Wednesday, September 08, 2010

wifercize wednesday: travel companion

I just realized that half the time I write "wiferCize" and the other half I write "wiferSize".  Jazzercize is spelled with a "c"...should this make a difference?  Jazzercize is also a mix of "jazz" and "exercise" which is spelled with an "s" instead of a "z".  

Wifercize it shall be.

On a recent trip to Raleigh, North Carolina to visit with our good friends (and sometime pastors), Duncan and Kate, I realized two things:
  1. I love (I mean l-o-v-e) traveling with my husband.
  2. Marriage is, at best, shared life experiences.
Neither conclusion is ground breaking but both would be considered revolutionary by my previous self.  I used to love (I mean l-o-v-e) traveling alone.  By.  My.  Self.  Traveling in packs or even with one other companion would irritate me to no end.  My inner monologue was that of George Clooney's character in Up In The Air:
Never get behind old people. Their bodies are littered with hidden metal and they never seem to appreciate how little time they have left. Bingo, Asians. They pack light, travel efficiently, and they have a thing for slip on shoes.
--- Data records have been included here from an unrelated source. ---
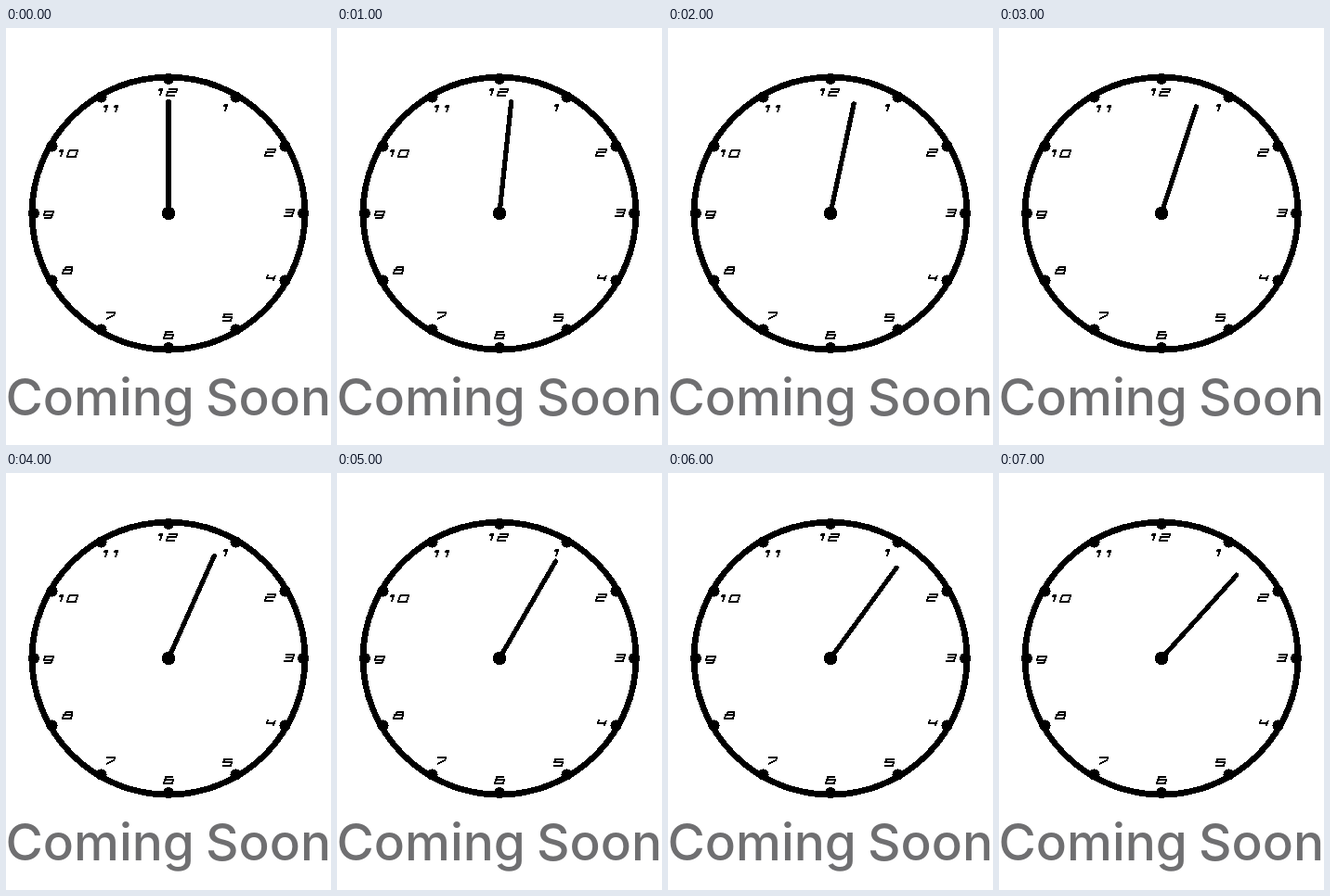
Recreate the animation shown at these times as an HTML page with a canvas. Size 350 px wide and 450 px high, loop 8 s.

```html
<!DOCTYPE html>
<html lang="en">
<head>
<meta charset="utf-8">
<title>Coming Soon</title>
<style>
  html, body { margin: 0; width: 100%; height: 100%; overflow: hidden; background: #fff; }
  canvas { display: block; }
</style>
</head>
<body>
<canvas id="stage" width="350" height="450"></canvas>
<script>
const ctx = document.getElementById('stage').getContext('2d', { willReadFrequently: true });
const WIDTH = 350, HEIGHT = 450, CX = 175, CY = 200, LOOP = 8000;

// Squared digits on a 9 x 7 grid: strokes split by spaces, points as "xy".
const GLYPHS = {
  0: '00,90,97,07,00',
  1: '01,40,47',
  2: '00,90,93,03,07,97',
  3: '00,90,97,07 13,93',
  4: '00,04,94 81,87',
  5: '90,00,03,93,97,07',
  6: '80,00,07,97,93,03',
  7: '00,90,93,27',
  8: '10,80,83,13,10 13,03,07,97,93,83',
  9: '97,90,00,04,94 97,17'
};

// Number, left edge and top edge of each label.
const LABELS = [
  ['12', 162, 66], ['1', 232, 83], ['2', 279, 131], ['3', 299, 196],
  ['4', 280, 266], ['5', 233, 309], ['6', 170, 328], ['7', 106, 307],
  ['8', 61, 258], ['9', 40, 198], ['10', 55, 132], ['11', 103, 84]
];

function disc(x, y, r) {
  ctx.beginPath();
  ctx.arc(x, y, r, 0, Math.PI * 2);
  ctx.fill();
}

function polar(angle, r) {
  return [CX + r * Math.sin(angle), CY - r * Math.cos(angle)];
}

function drawDigit(digit, x, y) {
  ctx.beginPath();
  for (const stroke of GLYPHS[digit].split(' ')) {
    stroke.split(',').forEach(([gx, gy], i) => {
      const px = x + +gx + (7 - gy) * 0.3, py = y + +gy;
      i ? ctx.lineTo(px, py) : ctx.moveTo(px, py);
    });
  }
  ctx.stroke();
}

function drawLabel([text, x, y]) {
  for (const digit of text) {
    drawDigit(digit, x, y);
    x += 11;
  }
}

function drawFace() {
  for (let hour = 0; hour < 12; hour++) disc(...polar(hour * Math.PI / 6, 145), 6);

  ctx.lineWidth = 6.5;
  ctx.beginPath();
  ctx.arc(CX, CY, 147, 0, Math.PI * 2);
  ctx.stroke();

  ctx.lineWidth = 1.8;
  ctx.lineJoin = 'round';
  ctx.lineCap = 'butt';
  LABELS.forEach(drawLabel);
}

function drawHand(seconds) {
  ctx.lineWidth = 5;
  ctx.lineCap = 'round';
  ctx.beginPath();
  ctx.moveTo(CX, CY);
  ctx.lineTo(...polar(seconds * Math.PI / 30, 121));
  ctx.stroke();
  disc(CX, CY, 7.2);
}

// Turns smoothed edges into pure black and white.
function hardenEdges() {
  const image = ctx.getImageData(0, 0, WIDTH, HEIGHT), { data } = image;
  for (let i = 0; i < data.length; i += 4) {
    data[i] = data[i + 1] = data[i + 2] = data[i] < 155 ? 0 : 255;
  }
  ctx.putImageData(image, 0, 0);
}

function drawCaption() {
  ctx.fillStyle = '#6f6f71';
  ctx.font = '500 55px Inter, sans-serif';
  ctx.textAlign = 'left';
  ctx.fillText('Coming', -0.5, 418);
  ctx.textAlign = 'right';
  ctx.fillText('Soon', 350, 418);
}

function render(seconds) {
  ctx.fillStyle = '#fff';
  ctx.fillRect(0, 0, WIDTH, HEIGHT);
  ctx.fillStyle = ctx.strokeStyle = '#000';
  drawFace();
  drawHand(seconds);
  hardenEdges();
  drawCaption();
}

const start = performance.now();
function tick() {
  render(Math.floor(((performance.now() - start) % LOOP) / 1000));
  requestAnimationFrame(tick);
}
tick();
</script>
</body>
</html>
```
Gotta love 'em.
Traveling with others wasn't practical or fun.  It slowed my routine, it disrupted my contemplation, it ruined my pace, it killed my buzz.

On one of my last solo flights I sat at the window and stared out of it as the plane took off.  For an instant I pictured a husband - faceless and nameless - sitting beside me, reading a newspaper, fiddling with a cell phone, or otherwise being husband-y.  In my mind I turned to give him a kiss.  Nothing glamorous.  Just a kiss.  For fun.  I later wrote a poem about that image: my fictitious travel companion, and I was hooked on the idea from that moment.

flight to korea
november 2004

just one kiss
can’t I kiss you just once?
your lips on mine
just once
just now
I thought of you
your lips on mine
I smiled at you
in my mind
just mind
that you don’t waste
your kisses
save them for my lips
kiss me enough
your lips on mine
to make up for

Five years later, Andrew sits beside me and reads the in-flight magazine, plays games on his iPhone, and often tolerates a kiss (or two, or eighteen) from me.  I still prefer the window seat and he likes to offer it to me.

Last night I heard a Jamie Cullum song, All At Sea, for the first time in ages.  The lyrics used to be my anthem during the peak of my solo-travel days:

I'm all at sea
Where no-one can bother me
I sleep by myself
I drink on my own
Don't speak to nobody
I gave away my phone
Like a warm drink it seeps into my soul
Please just leave me right here on my own
Later on you could spend some time with me
If you want to
All at sea

Hearing those dismal words again reminded me of a second song, Swallowed In The Sea by Coldplay; the one Andrew told me was his favourite when we first started dating.  It became a kind of response to my resolute "all at sea" lifestyle, and challenged my isolation:

The streets you're walking on a thousand houses long
Well, that's where I belong and you belong with me
Not swallowed in the sea
You belong with me, not swallowed in the sea
Yeah, you belong with me
Not swallowed in the sea

I guess we are all susceptible of falling into one of two sentiments: either that couple-hood is the enemy, or that it is the answer.  I was once a card-carrying member of the former group but, although I don't fully agree with the latter, I now know that marriage solves many more issues than it creates.

Life, although whimsical enough if experienced unaccompanied, is best shared.

1 comment:

Jessica Heather said...

“Hapiness is only real when shared”
-Christopher McCandless, Into the Wild-

Beautiful Sair:-)